● To do
Among the entries that follow, the required portion opens with the line containing "<h2>messages</h2>" and closes with the line containing "<h2>categories</h2>". Give that portion again exactly, and nothing else.

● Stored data
========================================================================
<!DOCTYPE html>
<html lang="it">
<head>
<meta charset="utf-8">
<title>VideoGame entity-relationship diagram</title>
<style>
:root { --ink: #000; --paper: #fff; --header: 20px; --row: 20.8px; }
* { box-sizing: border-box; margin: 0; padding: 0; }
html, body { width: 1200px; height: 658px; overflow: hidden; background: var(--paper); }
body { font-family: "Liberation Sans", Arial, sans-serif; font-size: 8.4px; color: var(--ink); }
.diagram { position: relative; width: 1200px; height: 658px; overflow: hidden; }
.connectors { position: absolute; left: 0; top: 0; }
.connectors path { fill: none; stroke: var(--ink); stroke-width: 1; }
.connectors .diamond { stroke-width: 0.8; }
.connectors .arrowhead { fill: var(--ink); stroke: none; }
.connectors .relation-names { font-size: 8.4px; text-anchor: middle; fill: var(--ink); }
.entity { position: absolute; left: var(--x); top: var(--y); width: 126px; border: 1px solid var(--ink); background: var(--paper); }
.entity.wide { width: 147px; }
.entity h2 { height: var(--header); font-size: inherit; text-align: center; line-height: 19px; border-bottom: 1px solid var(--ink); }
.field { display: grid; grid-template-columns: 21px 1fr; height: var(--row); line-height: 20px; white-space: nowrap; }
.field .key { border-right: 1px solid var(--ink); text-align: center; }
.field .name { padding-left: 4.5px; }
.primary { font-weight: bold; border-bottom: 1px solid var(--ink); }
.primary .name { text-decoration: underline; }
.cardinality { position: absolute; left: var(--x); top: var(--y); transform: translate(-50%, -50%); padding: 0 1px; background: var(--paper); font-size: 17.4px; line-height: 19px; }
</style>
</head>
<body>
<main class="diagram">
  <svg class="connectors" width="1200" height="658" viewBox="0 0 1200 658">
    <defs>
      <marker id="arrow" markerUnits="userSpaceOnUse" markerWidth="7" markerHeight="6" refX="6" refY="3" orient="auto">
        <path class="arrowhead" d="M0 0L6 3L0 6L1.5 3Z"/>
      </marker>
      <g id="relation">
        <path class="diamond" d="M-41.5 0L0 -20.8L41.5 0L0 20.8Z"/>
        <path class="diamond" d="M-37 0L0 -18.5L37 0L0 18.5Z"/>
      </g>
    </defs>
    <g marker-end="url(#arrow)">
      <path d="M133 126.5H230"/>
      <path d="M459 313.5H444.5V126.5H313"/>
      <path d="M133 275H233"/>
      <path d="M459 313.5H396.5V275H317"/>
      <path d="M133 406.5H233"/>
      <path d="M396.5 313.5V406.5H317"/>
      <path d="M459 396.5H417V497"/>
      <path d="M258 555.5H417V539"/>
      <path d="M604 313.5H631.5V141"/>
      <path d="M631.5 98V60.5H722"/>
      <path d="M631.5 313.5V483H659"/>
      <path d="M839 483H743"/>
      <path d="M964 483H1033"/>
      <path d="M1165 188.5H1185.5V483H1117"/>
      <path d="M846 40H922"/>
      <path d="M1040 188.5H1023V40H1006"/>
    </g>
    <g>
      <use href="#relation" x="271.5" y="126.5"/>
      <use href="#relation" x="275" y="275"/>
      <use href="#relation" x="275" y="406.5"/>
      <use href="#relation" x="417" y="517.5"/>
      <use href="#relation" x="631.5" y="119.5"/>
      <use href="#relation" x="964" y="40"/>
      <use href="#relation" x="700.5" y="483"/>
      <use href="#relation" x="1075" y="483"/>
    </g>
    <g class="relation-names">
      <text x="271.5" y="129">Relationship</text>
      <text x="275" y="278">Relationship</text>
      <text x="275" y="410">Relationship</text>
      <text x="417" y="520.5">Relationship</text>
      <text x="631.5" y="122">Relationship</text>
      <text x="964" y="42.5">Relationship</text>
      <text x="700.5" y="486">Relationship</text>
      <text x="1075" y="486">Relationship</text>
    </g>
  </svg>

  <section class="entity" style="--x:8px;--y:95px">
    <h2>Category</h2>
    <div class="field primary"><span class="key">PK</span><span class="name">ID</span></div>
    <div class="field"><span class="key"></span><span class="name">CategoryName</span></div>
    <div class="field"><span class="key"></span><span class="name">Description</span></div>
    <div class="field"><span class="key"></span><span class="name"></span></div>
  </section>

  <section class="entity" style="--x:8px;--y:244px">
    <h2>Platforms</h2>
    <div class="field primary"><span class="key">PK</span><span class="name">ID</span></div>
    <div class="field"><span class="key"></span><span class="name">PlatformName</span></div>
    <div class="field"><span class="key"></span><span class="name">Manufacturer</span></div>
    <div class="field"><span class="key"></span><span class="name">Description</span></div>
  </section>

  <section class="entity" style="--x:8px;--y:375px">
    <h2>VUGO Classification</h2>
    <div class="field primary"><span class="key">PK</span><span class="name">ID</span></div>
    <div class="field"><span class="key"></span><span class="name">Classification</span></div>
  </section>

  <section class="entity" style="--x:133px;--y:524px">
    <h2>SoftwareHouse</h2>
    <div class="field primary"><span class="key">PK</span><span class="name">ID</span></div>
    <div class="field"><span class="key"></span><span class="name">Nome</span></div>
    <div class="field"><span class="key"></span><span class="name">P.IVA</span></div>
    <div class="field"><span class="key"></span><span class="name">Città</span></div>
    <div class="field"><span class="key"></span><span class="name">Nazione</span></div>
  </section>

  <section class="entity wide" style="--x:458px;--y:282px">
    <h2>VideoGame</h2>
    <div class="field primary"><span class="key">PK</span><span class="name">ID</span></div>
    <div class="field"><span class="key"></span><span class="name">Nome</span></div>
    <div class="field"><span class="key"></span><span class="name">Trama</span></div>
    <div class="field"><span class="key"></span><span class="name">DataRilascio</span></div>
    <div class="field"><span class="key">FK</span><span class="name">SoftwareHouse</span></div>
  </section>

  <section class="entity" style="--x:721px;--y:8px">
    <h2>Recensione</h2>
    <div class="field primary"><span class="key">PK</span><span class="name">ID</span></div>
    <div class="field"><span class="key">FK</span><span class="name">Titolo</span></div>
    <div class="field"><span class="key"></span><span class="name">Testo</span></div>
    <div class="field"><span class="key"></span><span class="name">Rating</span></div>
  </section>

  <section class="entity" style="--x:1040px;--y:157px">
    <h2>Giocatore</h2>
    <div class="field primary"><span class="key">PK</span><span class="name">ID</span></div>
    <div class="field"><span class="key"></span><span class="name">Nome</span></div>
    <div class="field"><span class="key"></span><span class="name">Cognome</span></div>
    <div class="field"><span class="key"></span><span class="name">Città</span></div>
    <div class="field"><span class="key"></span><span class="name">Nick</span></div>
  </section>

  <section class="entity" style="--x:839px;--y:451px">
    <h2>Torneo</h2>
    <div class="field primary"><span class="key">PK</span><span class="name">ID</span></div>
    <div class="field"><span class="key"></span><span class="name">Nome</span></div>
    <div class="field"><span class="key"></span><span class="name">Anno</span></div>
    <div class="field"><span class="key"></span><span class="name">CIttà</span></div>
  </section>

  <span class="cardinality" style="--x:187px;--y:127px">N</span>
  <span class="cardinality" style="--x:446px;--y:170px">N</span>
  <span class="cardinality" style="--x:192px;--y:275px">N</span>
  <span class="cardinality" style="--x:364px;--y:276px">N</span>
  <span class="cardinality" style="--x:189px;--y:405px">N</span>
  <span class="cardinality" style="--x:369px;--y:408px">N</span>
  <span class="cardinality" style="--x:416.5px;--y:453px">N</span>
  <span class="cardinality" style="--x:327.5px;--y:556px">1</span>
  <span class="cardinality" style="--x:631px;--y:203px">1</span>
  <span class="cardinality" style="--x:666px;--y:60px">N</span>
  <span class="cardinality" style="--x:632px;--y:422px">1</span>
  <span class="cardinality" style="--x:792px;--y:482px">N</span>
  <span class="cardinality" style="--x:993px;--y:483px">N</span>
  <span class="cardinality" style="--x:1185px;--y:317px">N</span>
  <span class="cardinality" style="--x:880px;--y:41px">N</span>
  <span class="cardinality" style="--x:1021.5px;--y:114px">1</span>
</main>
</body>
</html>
========================================================================
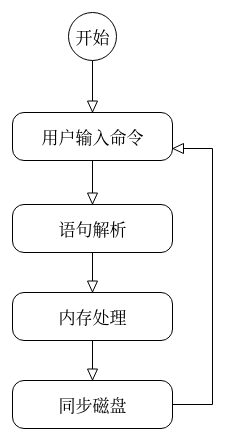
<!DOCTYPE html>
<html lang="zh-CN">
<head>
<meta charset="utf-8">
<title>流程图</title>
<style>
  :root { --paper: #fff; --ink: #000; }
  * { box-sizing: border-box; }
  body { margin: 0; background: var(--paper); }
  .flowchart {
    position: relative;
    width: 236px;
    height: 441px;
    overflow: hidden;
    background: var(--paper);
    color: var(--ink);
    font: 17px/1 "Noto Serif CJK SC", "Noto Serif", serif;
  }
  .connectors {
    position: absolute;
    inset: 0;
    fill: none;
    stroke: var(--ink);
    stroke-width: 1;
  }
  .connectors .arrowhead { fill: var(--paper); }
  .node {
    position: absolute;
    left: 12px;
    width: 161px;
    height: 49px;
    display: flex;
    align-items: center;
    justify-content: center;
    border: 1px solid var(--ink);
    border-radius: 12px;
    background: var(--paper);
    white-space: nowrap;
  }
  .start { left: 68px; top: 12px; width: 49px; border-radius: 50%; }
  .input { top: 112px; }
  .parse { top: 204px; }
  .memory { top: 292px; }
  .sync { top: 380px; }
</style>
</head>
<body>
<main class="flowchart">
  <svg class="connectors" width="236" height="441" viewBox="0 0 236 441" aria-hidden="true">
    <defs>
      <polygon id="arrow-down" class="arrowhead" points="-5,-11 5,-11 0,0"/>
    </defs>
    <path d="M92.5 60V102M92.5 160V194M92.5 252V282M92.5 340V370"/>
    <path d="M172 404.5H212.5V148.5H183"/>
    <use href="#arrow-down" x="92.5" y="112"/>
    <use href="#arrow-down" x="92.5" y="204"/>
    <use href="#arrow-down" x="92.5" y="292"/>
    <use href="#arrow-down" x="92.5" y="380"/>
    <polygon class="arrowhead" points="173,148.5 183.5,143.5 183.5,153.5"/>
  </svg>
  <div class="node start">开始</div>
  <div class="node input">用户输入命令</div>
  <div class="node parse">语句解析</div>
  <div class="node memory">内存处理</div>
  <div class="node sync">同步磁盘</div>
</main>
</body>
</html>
========================================================================
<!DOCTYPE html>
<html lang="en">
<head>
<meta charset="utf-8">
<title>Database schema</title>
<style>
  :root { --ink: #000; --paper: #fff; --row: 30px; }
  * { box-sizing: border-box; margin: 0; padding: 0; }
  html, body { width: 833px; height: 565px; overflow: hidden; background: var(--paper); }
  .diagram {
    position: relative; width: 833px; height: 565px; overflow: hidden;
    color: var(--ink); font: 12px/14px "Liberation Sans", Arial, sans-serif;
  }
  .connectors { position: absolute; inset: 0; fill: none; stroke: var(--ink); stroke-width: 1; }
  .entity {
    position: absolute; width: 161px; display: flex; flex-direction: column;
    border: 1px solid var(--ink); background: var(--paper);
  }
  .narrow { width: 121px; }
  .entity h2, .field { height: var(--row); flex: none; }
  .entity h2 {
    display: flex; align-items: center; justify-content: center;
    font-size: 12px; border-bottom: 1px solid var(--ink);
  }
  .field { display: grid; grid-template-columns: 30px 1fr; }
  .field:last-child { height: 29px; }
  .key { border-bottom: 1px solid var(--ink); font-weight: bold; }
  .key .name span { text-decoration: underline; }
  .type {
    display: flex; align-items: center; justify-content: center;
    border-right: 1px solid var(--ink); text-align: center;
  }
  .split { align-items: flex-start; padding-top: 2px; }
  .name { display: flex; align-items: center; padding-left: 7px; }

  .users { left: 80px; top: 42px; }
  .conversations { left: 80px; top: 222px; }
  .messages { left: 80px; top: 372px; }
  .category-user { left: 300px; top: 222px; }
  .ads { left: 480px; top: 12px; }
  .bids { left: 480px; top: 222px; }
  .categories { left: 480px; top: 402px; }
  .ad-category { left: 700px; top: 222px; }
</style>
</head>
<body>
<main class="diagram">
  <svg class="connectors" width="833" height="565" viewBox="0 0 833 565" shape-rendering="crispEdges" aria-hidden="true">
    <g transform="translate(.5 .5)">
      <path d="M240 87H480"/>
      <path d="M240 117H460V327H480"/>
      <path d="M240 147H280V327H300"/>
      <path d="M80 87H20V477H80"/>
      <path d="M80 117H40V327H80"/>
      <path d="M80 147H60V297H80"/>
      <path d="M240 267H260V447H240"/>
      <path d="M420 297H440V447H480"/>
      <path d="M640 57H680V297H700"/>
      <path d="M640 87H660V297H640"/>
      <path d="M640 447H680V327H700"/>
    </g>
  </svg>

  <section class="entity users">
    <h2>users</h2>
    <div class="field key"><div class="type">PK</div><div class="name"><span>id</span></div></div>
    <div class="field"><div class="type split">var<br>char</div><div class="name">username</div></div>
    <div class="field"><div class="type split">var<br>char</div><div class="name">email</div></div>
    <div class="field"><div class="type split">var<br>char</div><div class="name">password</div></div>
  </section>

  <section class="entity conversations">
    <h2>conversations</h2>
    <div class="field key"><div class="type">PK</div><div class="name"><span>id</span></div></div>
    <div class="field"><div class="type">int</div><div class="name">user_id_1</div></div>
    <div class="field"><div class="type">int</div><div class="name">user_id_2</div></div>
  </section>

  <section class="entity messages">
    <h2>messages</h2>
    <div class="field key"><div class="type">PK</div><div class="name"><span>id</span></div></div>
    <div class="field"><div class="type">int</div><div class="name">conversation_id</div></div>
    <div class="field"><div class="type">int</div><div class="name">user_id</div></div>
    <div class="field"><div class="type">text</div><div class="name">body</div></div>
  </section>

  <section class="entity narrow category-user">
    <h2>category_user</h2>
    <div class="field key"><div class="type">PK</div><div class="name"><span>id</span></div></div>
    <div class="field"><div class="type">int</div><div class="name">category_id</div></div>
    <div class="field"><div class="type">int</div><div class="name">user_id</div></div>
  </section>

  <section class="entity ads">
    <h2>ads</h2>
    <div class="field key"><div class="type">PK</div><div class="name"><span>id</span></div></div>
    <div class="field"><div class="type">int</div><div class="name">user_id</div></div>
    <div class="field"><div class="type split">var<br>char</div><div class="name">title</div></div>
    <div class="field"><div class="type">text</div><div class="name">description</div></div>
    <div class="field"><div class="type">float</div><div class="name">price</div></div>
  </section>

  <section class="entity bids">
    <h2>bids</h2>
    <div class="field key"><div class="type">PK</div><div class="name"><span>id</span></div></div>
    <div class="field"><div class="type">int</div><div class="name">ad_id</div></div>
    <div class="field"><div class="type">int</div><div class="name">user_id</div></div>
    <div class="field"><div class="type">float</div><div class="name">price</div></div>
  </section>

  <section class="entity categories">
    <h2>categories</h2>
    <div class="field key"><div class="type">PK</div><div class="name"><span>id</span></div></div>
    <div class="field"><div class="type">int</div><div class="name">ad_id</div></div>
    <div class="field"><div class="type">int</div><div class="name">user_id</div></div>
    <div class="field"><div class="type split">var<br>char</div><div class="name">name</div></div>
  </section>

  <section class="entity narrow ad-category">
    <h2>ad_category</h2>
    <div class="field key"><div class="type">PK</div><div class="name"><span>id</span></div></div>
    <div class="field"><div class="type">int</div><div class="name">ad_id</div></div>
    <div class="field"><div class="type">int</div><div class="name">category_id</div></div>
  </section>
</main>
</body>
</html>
========================================================================
● Written solution
    <h2>messages</h2>
    <div class="field key"><div class="type">PK</div><div class="name"><span>id</span></div></div>
    <div class="field"><div class="type">int</div><div class="name">conversation_id</div></div>
    <div class="field"><div class="type">int</div><div class="name">user_id</div></div>
    <div class="field"><div class="type">text</div><div class="name">body</div></div>
  </section>

  <section class="entity narrow category-user">
    <h2>category_user</h2>
    <div class="field key"><div class="type">PK</div><div class="name"><span>id</span></div></div>
    <div class="field"><div class="type">int</div><div class="name">category_id</div></div>
    <div class="field"><div class="type">int</div><div class="name">user_id</div></div>
  </section>

  <section class="entity ads">
    <h2>ads</h2>
    <div class="field key"><div class="type">PK</div><div class="name"><span>id</span></div></div>
    <div class="field"><div class="type">int</div><div class="name">user_id</div></div>
    <div class="field"><div class="type split">var<br>char</div><div class="name">title</div></div>
    <div class="field"><div class="type">text</div><div class="name">description</div></div>
    <div class="field"><div class="type">float</div><div class="name">price</div></div>
  </section>

  <section class="entity bids">
    <h2>bids</h2>
    <div class="field key"><div class="type">PK</div><div class="name"><span>id</span></div></div>
    <div class="field"><div class="type">int</div><div class="name">ad_id</div></div>
    <div class="field"><div class="type">int</div><div class="name">user_id</div></div>
    <div class="field"><div class="type">float</div><div class="name">price</div></div>
  </section>

  <section class="entity categories">
    <h2>categories</h2>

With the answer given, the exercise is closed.